    A whole house surge suppressor is inexpensive, and many brands will simply snap into the panel as a circuit breaker would. They are effective, and IMHO a real good idea. This does not eliminate the need for point of use surge protection. Installing surge protection for the other utilities is also a good idea. I have heard that phone lines carry the most surges, though I couldn't say whether most of these would cause damage. I have seen telephone modems and DSL filters get fried.

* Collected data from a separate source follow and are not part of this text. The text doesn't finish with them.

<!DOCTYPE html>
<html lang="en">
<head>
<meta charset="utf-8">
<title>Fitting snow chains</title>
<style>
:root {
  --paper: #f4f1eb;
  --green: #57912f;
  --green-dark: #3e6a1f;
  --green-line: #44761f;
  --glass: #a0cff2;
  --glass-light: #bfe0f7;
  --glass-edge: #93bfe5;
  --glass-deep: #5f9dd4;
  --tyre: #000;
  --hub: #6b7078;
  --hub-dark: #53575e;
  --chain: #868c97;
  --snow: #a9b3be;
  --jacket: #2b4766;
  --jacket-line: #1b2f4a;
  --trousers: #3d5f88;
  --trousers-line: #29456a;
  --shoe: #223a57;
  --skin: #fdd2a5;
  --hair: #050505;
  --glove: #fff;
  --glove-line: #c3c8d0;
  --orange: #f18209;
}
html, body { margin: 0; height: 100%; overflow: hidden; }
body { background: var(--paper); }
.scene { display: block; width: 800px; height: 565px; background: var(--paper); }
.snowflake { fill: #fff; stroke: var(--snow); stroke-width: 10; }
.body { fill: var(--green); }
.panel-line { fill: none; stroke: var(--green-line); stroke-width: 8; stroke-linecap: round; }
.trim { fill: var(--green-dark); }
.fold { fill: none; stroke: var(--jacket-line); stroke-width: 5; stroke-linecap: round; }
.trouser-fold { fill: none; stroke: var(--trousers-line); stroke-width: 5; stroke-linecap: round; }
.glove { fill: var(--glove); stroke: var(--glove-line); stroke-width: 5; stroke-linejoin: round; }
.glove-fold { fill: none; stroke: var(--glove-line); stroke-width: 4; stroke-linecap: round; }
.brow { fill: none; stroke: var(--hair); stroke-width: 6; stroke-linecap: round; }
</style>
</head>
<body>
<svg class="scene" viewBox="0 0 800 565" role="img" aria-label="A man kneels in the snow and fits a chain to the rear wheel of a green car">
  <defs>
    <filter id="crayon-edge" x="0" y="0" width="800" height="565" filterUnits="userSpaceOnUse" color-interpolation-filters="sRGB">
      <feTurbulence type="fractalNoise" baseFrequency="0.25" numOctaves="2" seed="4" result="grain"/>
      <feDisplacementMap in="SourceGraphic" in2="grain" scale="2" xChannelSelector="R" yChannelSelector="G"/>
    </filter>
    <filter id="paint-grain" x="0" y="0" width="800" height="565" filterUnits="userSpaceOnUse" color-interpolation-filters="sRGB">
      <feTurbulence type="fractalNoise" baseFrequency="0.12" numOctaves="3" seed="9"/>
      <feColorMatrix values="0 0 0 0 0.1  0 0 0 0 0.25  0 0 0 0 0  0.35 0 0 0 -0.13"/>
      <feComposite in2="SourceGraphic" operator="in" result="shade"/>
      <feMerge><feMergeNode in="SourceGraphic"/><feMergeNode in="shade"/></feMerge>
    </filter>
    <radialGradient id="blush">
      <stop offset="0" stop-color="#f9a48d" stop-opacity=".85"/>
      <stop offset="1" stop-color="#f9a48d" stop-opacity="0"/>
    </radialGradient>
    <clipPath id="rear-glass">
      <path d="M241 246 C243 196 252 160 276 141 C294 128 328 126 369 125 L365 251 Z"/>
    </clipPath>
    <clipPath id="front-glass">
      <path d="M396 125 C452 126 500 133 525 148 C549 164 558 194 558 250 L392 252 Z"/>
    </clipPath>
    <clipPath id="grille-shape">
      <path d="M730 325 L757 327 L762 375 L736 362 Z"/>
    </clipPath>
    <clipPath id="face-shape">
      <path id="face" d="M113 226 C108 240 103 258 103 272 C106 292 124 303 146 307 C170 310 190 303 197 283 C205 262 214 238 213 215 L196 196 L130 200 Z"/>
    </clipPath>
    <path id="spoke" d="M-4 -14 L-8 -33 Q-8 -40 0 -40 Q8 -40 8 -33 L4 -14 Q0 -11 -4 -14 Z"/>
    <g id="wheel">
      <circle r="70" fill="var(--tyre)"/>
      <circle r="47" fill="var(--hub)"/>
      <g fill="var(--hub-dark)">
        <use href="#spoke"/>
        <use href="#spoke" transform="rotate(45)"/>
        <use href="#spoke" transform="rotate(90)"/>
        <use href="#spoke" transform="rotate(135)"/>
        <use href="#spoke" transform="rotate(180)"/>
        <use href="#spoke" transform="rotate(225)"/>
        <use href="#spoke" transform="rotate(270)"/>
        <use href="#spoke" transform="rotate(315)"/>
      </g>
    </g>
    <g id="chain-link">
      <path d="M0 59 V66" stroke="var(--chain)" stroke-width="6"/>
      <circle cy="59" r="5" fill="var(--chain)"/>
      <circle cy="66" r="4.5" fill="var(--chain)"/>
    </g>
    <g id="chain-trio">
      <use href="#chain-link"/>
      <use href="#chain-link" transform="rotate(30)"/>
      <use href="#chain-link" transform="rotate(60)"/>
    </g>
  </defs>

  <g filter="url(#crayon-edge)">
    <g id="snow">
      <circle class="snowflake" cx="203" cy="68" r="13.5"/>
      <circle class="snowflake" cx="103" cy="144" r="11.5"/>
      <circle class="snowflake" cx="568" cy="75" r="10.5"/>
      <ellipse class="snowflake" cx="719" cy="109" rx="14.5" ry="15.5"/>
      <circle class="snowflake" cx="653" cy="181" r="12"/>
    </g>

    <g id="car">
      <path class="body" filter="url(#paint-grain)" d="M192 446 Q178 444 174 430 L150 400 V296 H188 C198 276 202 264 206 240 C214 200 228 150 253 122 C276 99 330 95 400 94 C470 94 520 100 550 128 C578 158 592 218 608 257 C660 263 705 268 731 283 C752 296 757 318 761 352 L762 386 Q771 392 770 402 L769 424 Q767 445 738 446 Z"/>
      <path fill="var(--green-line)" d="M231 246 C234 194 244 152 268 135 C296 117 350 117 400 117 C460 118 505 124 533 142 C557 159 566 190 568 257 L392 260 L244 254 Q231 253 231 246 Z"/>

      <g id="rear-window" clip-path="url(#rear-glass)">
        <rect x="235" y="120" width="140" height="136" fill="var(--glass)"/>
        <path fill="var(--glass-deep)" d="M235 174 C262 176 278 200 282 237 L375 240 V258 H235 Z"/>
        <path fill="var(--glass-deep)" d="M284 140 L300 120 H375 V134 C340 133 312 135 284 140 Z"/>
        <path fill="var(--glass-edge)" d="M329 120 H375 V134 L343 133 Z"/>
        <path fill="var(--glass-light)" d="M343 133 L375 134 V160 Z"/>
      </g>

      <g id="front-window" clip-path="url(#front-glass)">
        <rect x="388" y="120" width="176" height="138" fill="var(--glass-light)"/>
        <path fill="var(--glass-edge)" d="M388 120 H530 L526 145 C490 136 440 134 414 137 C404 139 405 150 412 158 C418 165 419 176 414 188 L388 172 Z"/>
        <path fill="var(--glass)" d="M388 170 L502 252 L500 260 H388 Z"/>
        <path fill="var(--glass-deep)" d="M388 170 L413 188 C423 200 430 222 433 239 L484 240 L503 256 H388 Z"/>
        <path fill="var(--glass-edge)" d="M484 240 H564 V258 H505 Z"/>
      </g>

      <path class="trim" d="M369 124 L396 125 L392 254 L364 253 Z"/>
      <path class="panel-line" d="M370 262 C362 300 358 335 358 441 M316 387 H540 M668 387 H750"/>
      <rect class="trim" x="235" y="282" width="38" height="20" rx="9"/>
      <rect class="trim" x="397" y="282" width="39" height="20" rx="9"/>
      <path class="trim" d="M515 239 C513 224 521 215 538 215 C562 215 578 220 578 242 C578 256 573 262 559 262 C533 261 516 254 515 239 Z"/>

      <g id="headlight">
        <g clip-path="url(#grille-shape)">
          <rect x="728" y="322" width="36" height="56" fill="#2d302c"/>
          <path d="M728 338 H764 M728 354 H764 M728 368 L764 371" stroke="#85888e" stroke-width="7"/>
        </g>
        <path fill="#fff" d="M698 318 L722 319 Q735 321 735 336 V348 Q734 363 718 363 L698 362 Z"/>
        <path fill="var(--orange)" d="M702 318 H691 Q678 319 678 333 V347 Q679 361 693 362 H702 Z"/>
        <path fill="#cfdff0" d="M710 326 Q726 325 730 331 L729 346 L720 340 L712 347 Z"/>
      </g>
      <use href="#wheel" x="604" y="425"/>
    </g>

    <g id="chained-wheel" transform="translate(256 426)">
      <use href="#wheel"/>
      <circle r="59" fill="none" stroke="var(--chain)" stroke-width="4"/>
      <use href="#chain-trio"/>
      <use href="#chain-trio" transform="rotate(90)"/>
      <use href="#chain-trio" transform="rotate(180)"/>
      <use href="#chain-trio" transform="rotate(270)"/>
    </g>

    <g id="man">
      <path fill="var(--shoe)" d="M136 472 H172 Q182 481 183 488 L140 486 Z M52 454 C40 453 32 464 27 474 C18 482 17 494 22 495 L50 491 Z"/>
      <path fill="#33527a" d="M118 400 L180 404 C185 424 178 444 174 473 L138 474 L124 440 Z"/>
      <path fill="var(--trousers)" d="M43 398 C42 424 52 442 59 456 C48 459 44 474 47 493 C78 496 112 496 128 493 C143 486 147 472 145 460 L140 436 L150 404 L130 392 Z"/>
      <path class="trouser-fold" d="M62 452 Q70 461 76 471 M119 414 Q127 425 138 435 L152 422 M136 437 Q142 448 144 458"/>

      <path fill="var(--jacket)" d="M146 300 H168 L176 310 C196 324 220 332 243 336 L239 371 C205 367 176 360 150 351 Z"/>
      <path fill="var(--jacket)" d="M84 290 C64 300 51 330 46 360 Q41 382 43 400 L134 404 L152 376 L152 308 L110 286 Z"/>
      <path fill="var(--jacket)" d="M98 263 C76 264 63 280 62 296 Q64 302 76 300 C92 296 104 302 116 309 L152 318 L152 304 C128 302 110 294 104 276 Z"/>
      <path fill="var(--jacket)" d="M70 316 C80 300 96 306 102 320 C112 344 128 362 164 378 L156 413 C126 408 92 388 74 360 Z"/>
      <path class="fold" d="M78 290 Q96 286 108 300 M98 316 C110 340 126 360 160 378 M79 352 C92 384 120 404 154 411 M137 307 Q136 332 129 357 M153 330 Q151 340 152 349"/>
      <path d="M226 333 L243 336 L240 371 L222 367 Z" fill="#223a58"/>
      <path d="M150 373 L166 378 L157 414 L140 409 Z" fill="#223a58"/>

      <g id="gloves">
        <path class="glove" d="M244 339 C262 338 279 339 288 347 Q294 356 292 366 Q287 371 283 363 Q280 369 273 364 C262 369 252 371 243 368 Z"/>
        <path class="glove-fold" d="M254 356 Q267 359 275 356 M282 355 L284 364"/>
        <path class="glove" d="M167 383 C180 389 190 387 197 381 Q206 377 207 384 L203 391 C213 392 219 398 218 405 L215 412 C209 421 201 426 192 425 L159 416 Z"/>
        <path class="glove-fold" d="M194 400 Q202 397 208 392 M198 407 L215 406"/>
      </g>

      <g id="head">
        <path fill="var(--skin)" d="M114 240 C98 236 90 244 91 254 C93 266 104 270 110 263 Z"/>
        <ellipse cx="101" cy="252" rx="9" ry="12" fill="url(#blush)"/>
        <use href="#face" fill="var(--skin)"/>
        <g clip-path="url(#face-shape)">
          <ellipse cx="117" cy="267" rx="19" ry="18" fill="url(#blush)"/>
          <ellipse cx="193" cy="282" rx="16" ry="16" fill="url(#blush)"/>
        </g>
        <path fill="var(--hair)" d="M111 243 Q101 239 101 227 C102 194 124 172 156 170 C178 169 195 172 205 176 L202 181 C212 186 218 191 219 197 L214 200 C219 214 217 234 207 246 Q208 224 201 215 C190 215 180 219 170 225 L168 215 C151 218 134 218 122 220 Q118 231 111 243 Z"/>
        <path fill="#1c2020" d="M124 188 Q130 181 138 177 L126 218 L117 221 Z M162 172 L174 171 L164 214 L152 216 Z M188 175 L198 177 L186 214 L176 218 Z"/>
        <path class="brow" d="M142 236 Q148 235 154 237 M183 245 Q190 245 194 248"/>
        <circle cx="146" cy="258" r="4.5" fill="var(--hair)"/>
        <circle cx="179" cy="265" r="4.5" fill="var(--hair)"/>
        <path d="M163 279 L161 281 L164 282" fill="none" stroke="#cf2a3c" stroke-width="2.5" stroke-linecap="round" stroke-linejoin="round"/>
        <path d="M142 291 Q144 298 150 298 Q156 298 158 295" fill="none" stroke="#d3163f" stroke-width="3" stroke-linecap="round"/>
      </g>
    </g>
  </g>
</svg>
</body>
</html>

    If you are in a lightning-prone area, be sure to protect your well pump wire, as it can bring lightning energy into your house. I disagree with the poster who suggested that underground power might be less prone to lightning effects. Underground wires will act as antennas, and as we all know, lightning is trying to reach earth. I have seen a number of cases where the lightning followed underground wires, and tree roots, to get into houses. Lightning protection for underground telephone lines is SOP.

    The power company does have equipment which can monitor the incoming power, though it can be difficult to convince them to install it. There are also some electricians who are equipped to do the same, though that service might be somewhat costly. I don't know if the new "smart meters" are able to provide that kind of information, but it would be great if they could. They are just beginning to install them in Maine, and I don't know much about them.
    Mike

Page 3 of 5 FirstFirst 12345 LastLast

Similar Threads

  1. Replies: 37
    Last Post: 08-17-2009, 10:09 PM
  2. Free Low Power Computer
    By Luremaker in forum Related Topics
    Replies: 5
    Last Post: 03-28-2008, 02:00 PM
  3. Goodbye Kubota, Hello Power Trac
    By MChalkley in forum Power Trac
    Replies: 107
    Last Post: 05-20-2002, 04:52 AM
  4. An Electric Lesson
    By Joe_W in forum Related Topics
    Replies: 83
    Last Post: 08-13-2001, 09:12 AM
  5. Independent Electric Power
    By hayden in forum Related Topics
    Replies: 3
    Last Post: 05-24-2001, 08:51 AM

Posting Permissions

  • You may not post new threads
  • You may not post replies
  • You may not post attachments
  • You may not edit your posts
  •  
© 2014 TractorByNet.com. TractorByNet is a registered trademark of IMC Digital Universe, Inc. Other trademarks on this page are the property of their respective owners.